The forgetting curve shows how information or knowledge stored within the brain is lost over time if the individual makes no attempt to retain it. A related concept is the strength of memory, which refers to the durability that memory traces in the brain; the stronger the memory, the longer a person call recall it for.
With newly acquired information or knowledge, the curve shows that humans tend to halve their memory in a matter of days or weeks unless they consciously review the learned material. The speed of forgetting depends on a number of factors too, such as the difficulty of learned material, how meaningful it is, its representation, and physiological factors like stress and sleep.
Even though Ebbinghaus tried to eliminate meaning with his experiments, it was later determined that humans impose meaning even on nonsense syllables. For instance, the nonsense syllable PED (the first three letters of several common words) is actually less nonsensical than a syllable such as KOJ and others that differ in association value.
Having said that, the basal forgetting rate doesn’t differ much between individuals, whereas performance rates can be explained by mnemonic representation skills.
Theories associated with the forgetting curve
In addition to the forgetting curve, Ebbinghaus was the first person to describe the learning curve. Although he never used the term ‘learning curve,’ he presented diagrams of learning against trial number and noted that the store can decrease or even oscillate.
As you can probably guess, the learning curve refers to how fast an individual learns new information or knowledge. The sharpest increase occurs after the first piece of trying or teaching, but then gradually evens out. This means that less and less new information or knowledge is retained after each repetition. Just like the forgetting curve, the learning curve is exponential over time.
As a result of his discovery of the forgetting curve, Ebbinghaus also came up with the effects of “overlearning”. In general terms, this means that if an individual learns something more than is usually necessary to memorise it, they would effectively achieve overlearning. This can also mean that information or knowledge is more impervious to being lost or forgotten, making the forgetting curve much shallower.
The forgetting curve supports transience too, one of the seven kinds of memory failures that alludes to the process of forgetting over a period of time.
How to overcome the forgetting curve
While some aspects that contribute to the speed of forgetting cannot be changed, Ebbinghaus said basic training in mnemonic techniques could help overcome differences in performance. He asserted that the best methods for increasing memory strength were:

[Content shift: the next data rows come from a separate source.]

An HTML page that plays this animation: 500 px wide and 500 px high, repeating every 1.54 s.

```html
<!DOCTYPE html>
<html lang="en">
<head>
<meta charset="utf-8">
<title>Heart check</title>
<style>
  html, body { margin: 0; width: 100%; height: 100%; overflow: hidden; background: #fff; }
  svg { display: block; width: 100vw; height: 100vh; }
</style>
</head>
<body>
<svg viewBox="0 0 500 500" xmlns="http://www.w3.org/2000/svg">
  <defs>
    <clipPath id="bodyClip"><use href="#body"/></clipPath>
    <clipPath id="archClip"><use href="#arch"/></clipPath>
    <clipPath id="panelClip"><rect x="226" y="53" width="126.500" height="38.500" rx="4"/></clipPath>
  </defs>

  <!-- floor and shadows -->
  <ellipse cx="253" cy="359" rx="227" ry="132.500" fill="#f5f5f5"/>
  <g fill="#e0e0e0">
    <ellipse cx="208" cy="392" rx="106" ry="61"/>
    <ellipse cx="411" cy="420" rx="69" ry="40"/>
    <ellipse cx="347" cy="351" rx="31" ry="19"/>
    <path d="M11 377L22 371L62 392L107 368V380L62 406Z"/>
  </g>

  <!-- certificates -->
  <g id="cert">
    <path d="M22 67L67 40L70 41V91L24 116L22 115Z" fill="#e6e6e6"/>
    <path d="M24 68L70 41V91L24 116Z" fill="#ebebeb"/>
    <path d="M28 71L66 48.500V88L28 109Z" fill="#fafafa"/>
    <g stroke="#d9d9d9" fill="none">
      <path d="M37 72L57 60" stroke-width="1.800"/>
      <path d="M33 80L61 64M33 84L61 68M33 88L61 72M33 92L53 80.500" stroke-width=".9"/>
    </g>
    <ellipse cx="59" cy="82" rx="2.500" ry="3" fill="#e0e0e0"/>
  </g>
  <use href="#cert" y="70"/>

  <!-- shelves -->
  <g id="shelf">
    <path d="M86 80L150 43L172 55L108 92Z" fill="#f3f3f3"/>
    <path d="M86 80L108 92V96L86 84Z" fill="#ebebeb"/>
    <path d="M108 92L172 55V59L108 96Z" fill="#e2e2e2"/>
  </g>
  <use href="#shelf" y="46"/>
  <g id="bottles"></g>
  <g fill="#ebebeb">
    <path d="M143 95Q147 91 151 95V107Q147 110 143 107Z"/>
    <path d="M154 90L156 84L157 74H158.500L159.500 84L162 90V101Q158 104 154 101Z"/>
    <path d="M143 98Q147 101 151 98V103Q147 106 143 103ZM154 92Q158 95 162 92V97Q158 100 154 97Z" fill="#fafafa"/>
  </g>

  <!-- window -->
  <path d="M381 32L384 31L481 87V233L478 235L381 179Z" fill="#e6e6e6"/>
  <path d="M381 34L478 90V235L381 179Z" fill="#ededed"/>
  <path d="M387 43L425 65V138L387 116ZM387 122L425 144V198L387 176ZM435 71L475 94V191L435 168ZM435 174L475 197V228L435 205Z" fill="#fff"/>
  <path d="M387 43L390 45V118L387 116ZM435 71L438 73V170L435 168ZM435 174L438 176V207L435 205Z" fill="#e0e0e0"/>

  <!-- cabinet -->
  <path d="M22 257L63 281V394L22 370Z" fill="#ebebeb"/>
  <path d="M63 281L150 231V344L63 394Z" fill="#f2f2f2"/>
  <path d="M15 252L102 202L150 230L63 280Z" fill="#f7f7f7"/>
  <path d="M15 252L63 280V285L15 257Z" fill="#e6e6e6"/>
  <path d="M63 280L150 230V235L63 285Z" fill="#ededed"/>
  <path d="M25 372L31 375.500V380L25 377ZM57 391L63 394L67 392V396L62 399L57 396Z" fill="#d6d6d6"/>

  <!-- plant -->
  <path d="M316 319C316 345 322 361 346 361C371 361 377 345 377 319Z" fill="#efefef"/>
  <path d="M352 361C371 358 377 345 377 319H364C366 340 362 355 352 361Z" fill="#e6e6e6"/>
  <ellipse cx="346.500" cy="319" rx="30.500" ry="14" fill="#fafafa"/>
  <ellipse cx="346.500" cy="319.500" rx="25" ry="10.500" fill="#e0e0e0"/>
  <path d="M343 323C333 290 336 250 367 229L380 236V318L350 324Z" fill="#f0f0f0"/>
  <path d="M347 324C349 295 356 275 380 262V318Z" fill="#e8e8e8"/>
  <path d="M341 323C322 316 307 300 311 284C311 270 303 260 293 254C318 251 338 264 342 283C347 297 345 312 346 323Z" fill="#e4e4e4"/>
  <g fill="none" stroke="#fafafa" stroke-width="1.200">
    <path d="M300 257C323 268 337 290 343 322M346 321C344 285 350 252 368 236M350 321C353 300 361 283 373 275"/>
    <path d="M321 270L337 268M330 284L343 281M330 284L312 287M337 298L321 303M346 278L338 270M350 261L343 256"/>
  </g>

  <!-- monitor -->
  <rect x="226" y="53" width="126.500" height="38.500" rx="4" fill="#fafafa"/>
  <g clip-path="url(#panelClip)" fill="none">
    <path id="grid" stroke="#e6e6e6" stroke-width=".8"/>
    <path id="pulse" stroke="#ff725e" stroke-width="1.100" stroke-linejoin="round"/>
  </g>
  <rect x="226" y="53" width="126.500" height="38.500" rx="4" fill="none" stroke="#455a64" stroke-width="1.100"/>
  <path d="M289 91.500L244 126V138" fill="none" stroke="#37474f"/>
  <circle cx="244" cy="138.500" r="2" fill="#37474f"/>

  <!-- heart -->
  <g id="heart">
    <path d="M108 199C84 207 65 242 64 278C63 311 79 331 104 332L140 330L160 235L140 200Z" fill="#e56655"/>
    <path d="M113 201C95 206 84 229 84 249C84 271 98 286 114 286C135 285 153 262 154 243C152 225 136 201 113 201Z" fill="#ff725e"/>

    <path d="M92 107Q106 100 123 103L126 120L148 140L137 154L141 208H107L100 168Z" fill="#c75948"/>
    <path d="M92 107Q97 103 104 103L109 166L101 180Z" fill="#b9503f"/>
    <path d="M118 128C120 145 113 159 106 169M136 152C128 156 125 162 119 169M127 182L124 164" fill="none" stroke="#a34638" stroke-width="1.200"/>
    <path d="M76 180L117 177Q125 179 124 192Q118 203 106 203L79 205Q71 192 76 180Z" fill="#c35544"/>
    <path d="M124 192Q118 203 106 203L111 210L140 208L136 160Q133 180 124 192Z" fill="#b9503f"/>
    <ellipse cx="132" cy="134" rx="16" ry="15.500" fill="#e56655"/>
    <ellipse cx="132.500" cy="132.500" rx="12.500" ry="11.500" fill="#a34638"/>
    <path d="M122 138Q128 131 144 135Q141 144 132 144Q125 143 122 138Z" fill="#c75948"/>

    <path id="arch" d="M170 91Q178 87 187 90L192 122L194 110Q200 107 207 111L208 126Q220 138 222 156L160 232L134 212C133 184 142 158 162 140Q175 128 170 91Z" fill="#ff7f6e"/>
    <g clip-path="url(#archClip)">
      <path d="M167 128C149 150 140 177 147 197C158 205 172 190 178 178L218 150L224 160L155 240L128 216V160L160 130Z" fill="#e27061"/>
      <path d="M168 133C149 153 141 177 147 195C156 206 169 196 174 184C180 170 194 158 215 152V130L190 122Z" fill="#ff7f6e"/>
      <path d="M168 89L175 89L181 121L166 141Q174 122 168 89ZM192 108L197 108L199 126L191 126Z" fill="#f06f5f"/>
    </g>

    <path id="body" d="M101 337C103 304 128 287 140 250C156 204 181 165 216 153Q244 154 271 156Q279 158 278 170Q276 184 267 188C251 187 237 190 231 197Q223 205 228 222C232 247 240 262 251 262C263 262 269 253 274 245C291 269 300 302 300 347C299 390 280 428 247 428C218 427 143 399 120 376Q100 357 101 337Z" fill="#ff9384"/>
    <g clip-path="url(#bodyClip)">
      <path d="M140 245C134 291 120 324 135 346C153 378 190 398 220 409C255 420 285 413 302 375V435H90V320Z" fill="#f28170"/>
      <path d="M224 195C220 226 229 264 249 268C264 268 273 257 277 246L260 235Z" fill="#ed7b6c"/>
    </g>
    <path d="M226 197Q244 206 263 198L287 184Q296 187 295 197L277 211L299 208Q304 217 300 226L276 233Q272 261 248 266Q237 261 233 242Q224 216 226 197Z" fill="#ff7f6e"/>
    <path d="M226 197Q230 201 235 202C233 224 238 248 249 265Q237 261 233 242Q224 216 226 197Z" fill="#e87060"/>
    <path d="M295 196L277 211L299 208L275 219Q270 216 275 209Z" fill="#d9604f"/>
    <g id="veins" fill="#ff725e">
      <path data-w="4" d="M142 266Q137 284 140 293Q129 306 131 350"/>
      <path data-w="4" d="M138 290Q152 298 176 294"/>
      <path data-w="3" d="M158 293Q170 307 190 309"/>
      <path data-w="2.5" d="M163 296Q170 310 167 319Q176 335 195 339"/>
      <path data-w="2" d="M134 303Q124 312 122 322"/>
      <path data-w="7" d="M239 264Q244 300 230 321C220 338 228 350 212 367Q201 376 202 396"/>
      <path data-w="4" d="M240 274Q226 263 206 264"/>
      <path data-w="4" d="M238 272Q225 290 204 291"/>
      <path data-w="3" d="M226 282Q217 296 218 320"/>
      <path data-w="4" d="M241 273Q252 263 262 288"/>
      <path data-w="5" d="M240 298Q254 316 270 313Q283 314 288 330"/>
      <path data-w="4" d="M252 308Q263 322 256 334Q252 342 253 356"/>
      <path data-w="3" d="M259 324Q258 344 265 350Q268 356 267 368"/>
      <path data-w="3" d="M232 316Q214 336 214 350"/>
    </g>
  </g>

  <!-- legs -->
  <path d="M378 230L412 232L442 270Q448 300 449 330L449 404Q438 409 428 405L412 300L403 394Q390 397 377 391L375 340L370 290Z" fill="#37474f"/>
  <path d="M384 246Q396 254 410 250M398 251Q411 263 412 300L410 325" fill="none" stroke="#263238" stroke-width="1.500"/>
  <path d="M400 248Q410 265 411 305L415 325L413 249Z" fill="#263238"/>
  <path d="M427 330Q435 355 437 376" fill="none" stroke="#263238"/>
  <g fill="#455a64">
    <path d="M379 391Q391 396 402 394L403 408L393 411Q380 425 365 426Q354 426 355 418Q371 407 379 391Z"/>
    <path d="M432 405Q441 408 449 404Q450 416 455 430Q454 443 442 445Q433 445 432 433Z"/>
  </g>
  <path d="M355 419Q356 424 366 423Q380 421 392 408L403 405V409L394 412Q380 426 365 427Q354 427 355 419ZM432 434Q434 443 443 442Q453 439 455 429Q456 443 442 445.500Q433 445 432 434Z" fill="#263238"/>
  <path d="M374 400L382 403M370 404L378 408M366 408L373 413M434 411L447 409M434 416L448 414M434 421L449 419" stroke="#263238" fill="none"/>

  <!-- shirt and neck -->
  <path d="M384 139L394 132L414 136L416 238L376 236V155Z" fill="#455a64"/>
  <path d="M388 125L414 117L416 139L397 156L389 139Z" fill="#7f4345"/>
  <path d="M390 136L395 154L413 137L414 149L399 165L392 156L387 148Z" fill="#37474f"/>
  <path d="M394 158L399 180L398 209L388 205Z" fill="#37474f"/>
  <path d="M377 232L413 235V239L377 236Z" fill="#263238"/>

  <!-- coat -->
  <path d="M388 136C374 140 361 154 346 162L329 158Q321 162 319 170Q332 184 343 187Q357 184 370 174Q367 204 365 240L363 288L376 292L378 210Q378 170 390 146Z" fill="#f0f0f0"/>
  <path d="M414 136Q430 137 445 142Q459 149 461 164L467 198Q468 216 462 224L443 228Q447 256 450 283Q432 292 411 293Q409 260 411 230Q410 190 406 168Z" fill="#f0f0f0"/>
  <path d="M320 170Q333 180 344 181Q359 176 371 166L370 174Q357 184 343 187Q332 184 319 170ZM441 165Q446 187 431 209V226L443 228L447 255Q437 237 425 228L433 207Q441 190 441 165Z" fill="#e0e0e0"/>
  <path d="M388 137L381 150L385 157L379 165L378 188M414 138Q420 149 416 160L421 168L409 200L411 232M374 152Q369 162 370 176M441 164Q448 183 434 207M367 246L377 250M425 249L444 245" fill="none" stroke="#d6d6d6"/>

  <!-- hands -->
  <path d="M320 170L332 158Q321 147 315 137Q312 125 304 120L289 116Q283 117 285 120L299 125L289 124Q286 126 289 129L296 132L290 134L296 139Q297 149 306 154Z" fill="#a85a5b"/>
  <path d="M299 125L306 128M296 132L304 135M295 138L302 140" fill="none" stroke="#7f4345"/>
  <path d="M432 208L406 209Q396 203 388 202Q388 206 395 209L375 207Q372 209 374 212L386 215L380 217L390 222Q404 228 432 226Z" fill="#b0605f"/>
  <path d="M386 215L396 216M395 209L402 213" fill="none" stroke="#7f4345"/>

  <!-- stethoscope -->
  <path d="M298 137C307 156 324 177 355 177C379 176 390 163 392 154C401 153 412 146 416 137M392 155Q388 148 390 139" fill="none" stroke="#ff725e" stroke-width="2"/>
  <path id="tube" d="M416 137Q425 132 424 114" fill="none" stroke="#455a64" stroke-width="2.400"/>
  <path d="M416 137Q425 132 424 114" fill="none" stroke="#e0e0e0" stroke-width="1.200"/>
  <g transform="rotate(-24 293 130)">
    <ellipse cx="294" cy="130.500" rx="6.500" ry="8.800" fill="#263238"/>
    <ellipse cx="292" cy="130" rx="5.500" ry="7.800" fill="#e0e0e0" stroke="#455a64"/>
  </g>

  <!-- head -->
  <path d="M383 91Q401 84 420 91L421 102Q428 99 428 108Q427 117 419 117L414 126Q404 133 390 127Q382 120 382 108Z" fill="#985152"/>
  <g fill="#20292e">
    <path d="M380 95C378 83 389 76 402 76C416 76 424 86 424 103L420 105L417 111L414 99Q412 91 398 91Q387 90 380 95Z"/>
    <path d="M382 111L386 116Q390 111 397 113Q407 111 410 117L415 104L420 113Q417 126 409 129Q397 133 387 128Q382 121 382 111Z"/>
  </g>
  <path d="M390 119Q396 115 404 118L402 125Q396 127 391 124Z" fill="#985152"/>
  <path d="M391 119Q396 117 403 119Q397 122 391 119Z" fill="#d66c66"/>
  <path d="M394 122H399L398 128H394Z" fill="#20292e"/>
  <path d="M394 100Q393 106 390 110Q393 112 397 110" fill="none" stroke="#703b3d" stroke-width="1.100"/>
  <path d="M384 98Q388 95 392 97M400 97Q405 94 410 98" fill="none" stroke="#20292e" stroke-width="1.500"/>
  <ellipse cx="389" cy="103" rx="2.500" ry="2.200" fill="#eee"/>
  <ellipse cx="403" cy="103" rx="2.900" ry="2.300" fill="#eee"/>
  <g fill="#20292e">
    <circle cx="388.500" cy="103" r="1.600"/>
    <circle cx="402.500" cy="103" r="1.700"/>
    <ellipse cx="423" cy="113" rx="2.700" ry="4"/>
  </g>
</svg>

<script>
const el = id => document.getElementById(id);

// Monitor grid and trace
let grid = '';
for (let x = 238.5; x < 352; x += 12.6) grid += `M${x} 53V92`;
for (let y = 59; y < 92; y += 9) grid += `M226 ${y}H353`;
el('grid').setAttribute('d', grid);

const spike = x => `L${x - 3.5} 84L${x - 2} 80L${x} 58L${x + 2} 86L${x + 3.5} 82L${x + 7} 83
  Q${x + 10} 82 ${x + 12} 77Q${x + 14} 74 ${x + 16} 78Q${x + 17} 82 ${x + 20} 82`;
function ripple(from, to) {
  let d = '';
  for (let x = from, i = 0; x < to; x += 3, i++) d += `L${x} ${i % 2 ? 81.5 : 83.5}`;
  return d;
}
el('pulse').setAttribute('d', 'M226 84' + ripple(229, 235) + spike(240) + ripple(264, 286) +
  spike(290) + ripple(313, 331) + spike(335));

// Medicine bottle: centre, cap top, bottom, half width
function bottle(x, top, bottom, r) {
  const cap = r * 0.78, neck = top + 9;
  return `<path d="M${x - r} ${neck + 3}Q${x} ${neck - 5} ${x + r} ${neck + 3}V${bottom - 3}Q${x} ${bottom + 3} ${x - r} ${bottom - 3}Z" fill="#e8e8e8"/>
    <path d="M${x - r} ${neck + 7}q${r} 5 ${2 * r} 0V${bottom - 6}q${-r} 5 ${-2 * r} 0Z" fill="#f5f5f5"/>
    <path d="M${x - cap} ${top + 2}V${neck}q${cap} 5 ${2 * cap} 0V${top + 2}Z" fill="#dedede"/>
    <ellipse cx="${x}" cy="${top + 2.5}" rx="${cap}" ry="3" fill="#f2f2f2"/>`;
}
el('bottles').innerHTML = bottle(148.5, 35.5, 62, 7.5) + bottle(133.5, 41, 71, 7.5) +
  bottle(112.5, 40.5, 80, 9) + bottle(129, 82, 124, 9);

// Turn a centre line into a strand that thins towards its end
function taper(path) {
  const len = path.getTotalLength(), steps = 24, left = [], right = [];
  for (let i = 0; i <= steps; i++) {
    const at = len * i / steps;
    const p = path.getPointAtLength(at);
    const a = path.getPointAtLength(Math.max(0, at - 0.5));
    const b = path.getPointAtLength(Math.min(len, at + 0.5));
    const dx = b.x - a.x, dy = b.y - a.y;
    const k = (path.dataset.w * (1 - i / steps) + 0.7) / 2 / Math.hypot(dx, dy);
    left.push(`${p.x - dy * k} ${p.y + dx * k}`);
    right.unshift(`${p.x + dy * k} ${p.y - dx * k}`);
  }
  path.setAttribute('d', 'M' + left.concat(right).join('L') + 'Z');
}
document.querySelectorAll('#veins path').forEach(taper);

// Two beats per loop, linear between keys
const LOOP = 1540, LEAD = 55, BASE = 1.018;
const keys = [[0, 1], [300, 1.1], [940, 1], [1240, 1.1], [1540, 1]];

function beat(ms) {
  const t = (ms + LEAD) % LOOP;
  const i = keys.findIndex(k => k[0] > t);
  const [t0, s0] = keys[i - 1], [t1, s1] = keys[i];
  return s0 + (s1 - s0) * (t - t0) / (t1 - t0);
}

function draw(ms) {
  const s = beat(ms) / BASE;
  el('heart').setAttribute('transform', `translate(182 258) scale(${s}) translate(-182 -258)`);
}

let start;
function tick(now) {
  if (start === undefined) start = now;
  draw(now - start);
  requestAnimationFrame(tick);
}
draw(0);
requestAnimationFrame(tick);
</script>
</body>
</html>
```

Better memory representation (e.g. mnemonic techniques) – Coming up with a song is perhaps the most commonly used mnemonic technique. An example of which is how children remember their ABCs. However, other types include names, expressions, models, odes, note organisation, images, connections, and spellings.
Repetition based on active recall (especially spaced repetition) – When reviewing learned information, spacing out sessions over time makes items easier to remember. This is achieved through spaced presentation rather than repeat studying in a short span of time, also known as massed presentation.
Ebbinghaus believed that each repetition in learning increases the optimum interval before the next repetition is needed and for near-perfect retention, initial repetitions may need to be made within days. However, later research suggested that higher original learning could also produce slower forgetting.
What’s more, some memories remain free from the effects of interference and don’t always follow the typical forgetting curve. For this reason, there is debate among supporters of Ebbinghaus about the shape of the curve for events and facts significant to the subject.
Memories of shocking events like the Kennedy Assassination or 9/11 are vividly imprinted in memory according to the flashbulb theory, while considerable variations in written recollections are possible when memory incorporates after-acquired information.
But when it comes to purposefully learning information or acquiring new knowledge, Ebbinghaus and his forgetting curve theory promote positive outcomes through better memory representation and repetition based on active recall.